* **TASK TO COMPLETE**
Below are the records; copy each line in them that holds the word "function".

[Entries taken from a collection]

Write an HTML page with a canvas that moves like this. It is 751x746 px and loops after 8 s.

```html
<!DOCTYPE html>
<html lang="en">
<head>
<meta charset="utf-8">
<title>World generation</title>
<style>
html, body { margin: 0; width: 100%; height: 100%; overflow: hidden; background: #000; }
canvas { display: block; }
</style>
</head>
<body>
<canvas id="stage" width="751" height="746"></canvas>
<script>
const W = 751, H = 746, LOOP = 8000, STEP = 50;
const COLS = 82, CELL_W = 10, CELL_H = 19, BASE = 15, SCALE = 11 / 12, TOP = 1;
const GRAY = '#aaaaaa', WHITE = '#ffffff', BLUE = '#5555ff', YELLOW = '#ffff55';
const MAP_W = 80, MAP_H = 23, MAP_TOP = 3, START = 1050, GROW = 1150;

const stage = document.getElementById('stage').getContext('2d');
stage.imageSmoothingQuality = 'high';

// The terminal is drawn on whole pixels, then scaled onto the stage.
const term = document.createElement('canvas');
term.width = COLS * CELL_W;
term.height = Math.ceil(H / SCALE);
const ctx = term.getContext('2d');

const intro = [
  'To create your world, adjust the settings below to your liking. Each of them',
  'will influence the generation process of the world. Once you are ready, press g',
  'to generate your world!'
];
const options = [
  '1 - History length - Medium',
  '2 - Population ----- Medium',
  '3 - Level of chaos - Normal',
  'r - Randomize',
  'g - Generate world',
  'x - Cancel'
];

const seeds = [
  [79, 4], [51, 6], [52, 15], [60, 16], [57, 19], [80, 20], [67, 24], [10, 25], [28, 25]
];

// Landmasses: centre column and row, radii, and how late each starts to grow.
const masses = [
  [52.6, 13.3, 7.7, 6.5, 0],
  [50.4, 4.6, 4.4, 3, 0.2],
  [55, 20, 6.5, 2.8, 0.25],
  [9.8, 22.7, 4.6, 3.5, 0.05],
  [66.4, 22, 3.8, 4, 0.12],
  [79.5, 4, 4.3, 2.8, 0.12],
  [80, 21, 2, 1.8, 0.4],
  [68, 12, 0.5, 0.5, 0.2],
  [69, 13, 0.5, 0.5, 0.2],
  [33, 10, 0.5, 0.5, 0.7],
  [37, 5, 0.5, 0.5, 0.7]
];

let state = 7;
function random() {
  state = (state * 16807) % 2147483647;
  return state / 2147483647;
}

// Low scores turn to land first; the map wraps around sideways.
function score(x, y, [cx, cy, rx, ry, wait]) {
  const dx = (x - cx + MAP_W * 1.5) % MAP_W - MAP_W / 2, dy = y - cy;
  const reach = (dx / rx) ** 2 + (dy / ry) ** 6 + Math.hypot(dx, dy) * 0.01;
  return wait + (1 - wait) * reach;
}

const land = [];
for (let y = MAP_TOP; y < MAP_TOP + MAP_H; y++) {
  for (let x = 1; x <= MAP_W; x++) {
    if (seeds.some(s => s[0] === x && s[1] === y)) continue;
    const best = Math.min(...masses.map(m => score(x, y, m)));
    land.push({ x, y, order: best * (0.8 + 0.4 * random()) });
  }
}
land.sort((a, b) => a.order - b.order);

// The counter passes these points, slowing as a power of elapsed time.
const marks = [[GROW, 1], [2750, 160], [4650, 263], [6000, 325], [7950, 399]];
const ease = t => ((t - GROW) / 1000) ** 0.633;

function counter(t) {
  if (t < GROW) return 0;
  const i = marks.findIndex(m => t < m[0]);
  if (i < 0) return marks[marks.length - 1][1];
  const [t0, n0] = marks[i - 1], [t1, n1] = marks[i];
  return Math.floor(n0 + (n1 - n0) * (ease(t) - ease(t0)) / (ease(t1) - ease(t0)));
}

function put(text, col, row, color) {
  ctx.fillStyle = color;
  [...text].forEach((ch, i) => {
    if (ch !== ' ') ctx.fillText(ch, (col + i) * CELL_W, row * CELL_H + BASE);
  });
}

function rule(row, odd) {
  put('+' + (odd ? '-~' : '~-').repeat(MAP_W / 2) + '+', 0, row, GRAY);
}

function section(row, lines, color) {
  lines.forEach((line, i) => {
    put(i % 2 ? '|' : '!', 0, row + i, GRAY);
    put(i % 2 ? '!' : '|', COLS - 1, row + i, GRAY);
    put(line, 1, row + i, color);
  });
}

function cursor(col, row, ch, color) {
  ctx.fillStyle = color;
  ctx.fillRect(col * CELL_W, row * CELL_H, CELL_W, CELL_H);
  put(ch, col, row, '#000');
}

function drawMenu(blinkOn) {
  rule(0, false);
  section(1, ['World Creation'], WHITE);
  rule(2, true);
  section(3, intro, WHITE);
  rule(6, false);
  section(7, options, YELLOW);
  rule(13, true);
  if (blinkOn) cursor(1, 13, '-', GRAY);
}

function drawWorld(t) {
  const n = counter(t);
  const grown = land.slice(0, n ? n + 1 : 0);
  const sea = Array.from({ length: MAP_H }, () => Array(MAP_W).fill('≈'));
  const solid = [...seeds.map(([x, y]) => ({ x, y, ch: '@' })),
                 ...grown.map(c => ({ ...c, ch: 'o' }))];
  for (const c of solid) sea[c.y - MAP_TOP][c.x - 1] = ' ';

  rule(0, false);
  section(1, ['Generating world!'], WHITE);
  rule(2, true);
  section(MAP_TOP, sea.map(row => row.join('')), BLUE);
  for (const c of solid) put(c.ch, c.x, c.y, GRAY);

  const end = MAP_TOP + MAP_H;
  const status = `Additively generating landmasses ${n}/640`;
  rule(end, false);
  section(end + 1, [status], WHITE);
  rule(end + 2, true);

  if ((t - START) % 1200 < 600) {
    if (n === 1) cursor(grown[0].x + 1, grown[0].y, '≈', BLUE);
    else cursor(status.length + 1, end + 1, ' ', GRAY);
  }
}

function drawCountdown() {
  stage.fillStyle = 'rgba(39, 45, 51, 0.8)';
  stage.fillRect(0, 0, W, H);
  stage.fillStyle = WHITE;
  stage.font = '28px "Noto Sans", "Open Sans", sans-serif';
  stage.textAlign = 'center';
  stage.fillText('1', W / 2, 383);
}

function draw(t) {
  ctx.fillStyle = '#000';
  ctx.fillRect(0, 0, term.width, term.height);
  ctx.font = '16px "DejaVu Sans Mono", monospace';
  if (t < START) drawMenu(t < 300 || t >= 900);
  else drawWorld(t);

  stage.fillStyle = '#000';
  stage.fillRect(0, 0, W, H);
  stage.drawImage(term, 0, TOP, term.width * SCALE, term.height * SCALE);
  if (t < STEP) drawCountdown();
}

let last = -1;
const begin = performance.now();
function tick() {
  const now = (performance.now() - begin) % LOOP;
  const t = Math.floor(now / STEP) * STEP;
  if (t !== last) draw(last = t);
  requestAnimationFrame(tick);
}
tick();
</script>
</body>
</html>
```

* **WRITTEN REPLY**
function random() {
function score(x, y, [cx, cy, rx, ry, wait]) {
function counter(t) {
function put(text, col, row, color) {
function rule(row, odd) {
function section(row, lines, color) {
function cursor(col, row, ch, color) {
function drawMenu(blinkOn) {
function drawWorld(t) {
function drawCountdown() {
function draw(t) {
function tick() {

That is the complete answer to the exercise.